[Activity] Could you please return each line of the data that has the word "jitter"?

[Dataset records]
↓

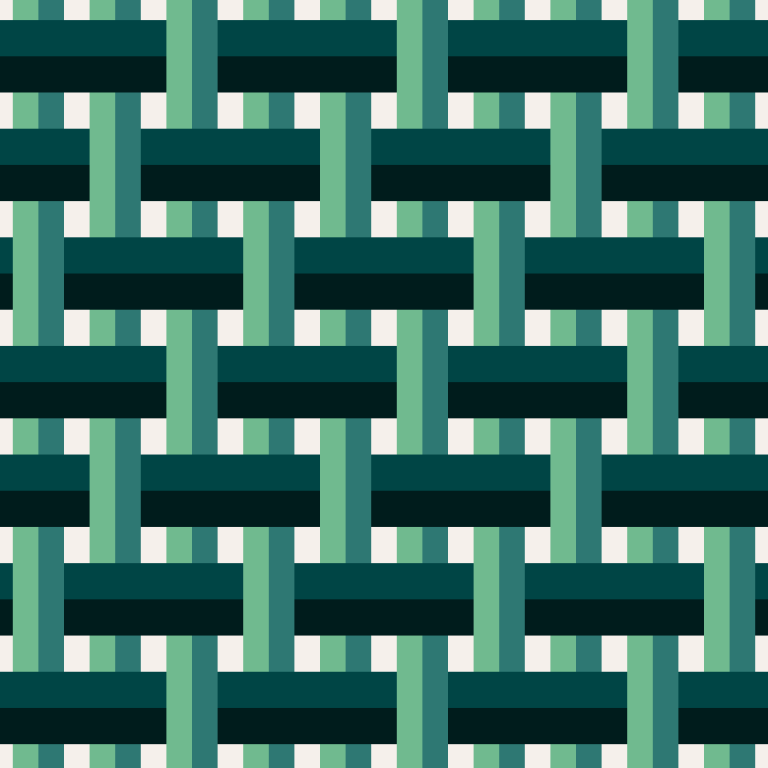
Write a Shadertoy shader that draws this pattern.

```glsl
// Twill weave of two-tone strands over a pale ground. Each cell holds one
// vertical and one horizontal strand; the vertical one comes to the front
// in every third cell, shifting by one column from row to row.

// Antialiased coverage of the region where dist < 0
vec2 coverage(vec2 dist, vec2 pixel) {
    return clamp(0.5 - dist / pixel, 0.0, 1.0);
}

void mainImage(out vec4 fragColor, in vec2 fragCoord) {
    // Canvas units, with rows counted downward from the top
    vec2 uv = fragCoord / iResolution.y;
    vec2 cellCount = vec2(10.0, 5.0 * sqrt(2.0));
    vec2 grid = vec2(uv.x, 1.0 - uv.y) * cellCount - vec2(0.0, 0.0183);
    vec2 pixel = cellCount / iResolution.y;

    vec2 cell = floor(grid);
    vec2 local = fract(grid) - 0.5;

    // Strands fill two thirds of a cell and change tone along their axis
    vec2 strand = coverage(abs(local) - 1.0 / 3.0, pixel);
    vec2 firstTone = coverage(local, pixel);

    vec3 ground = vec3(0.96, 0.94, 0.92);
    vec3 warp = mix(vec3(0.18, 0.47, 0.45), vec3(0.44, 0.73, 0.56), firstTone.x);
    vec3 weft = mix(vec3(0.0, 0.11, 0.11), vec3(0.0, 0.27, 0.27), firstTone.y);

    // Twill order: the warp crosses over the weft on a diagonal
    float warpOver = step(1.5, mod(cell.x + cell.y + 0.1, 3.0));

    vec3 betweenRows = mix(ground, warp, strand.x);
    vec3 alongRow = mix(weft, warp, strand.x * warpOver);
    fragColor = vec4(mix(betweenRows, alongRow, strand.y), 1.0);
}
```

↑
↓

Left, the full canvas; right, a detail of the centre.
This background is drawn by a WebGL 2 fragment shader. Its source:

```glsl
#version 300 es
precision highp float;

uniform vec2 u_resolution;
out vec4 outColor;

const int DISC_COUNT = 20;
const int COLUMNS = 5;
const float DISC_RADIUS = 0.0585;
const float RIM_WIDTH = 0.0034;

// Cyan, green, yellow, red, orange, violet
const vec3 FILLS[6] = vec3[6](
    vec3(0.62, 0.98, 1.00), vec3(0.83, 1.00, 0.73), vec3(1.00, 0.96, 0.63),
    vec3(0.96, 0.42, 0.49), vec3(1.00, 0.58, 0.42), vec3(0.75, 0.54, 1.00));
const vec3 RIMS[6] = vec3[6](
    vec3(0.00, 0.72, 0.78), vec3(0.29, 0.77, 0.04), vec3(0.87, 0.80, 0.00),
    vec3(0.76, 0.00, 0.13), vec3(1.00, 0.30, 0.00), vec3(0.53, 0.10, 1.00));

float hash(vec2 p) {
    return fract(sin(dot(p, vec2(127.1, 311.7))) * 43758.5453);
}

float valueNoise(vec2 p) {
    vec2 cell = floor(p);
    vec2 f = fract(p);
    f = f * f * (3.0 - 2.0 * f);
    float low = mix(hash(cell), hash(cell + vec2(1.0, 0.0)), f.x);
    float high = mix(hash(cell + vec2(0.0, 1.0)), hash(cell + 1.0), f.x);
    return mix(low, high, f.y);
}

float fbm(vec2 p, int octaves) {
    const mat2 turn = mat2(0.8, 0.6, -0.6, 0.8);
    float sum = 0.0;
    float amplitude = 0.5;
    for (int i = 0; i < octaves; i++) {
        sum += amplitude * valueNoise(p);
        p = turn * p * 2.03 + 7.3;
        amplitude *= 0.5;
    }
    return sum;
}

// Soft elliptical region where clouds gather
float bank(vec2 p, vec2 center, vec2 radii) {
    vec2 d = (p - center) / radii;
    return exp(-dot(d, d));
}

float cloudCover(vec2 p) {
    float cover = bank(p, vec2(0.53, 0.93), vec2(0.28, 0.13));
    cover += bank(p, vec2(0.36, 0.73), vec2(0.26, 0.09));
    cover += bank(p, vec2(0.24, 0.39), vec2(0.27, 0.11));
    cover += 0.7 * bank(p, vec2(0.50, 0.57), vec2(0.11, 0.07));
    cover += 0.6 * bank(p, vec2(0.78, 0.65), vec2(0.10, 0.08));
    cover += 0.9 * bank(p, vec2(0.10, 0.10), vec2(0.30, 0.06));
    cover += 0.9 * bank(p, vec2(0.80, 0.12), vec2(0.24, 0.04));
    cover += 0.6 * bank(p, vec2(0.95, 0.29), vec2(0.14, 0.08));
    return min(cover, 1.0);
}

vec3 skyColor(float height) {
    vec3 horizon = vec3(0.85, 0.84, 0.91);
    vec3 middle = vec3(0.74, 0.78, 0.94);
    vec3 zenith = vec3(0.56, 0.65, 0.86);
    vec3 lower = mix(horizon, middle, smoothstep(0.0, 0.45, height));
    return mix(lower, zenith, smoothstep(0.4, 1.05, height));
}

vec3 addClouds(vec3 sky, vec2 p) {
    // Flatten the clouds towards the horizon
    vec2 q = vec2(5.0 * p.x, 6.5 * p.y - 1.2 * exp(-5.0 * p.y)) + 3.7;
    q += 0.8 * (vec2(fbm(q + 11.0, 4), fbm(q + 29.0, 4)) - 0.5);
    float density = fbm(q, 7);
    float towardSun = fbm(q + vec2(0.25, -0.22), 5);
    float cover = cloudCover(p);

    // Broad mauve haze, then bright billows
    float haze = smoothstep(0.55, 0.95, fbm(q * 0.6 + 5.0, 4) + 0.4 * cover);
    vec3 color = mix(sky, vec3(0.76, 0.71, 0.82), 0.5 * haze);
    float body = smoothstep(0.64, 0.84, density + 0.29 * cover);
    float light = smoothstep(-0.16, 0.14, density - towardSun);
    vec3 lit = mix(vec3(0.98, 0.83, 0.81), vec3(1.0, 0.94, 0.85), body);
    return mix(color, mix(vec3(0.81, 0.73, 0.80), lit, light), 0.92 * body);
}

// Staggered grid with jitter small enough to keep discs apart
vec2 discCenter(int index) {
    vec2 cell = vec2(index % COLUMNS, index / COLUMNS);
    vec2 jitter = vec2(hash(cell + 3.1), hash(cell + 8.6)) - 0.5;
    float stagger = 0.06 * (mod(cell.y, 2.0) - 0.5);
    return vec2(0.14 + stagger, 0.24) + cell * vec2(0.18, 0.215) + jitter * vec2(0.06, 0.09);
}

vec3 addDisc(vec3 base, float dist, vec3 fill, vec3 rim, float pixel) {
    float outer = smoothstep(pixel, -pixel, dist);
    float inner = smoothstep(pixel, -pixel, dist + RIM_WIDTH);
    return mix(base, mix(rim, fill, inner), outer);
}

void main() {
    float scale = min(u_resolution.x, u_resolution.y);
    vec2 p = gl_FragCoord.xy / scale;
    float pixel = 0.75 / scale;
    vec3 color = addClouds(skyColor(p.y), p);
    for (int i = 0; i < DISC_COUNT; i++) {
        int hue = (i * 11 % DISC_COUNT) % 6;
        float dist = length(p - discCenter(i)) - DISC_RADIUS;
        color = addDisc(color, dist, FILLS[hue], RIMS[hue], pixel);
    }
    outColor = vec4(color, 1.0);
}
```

↑

[Result]
// Staggered grid with jitter small enough to keep discs apart
    vec2 jitter = vec2(hash(cell + 3.1), hash(cell + 8.6)) - 0.5;
    return vec2(0.14 + stagger, 0.24) + cell * vec2(0.18, 0.215) + jitter * vec2(0.06, 0.09);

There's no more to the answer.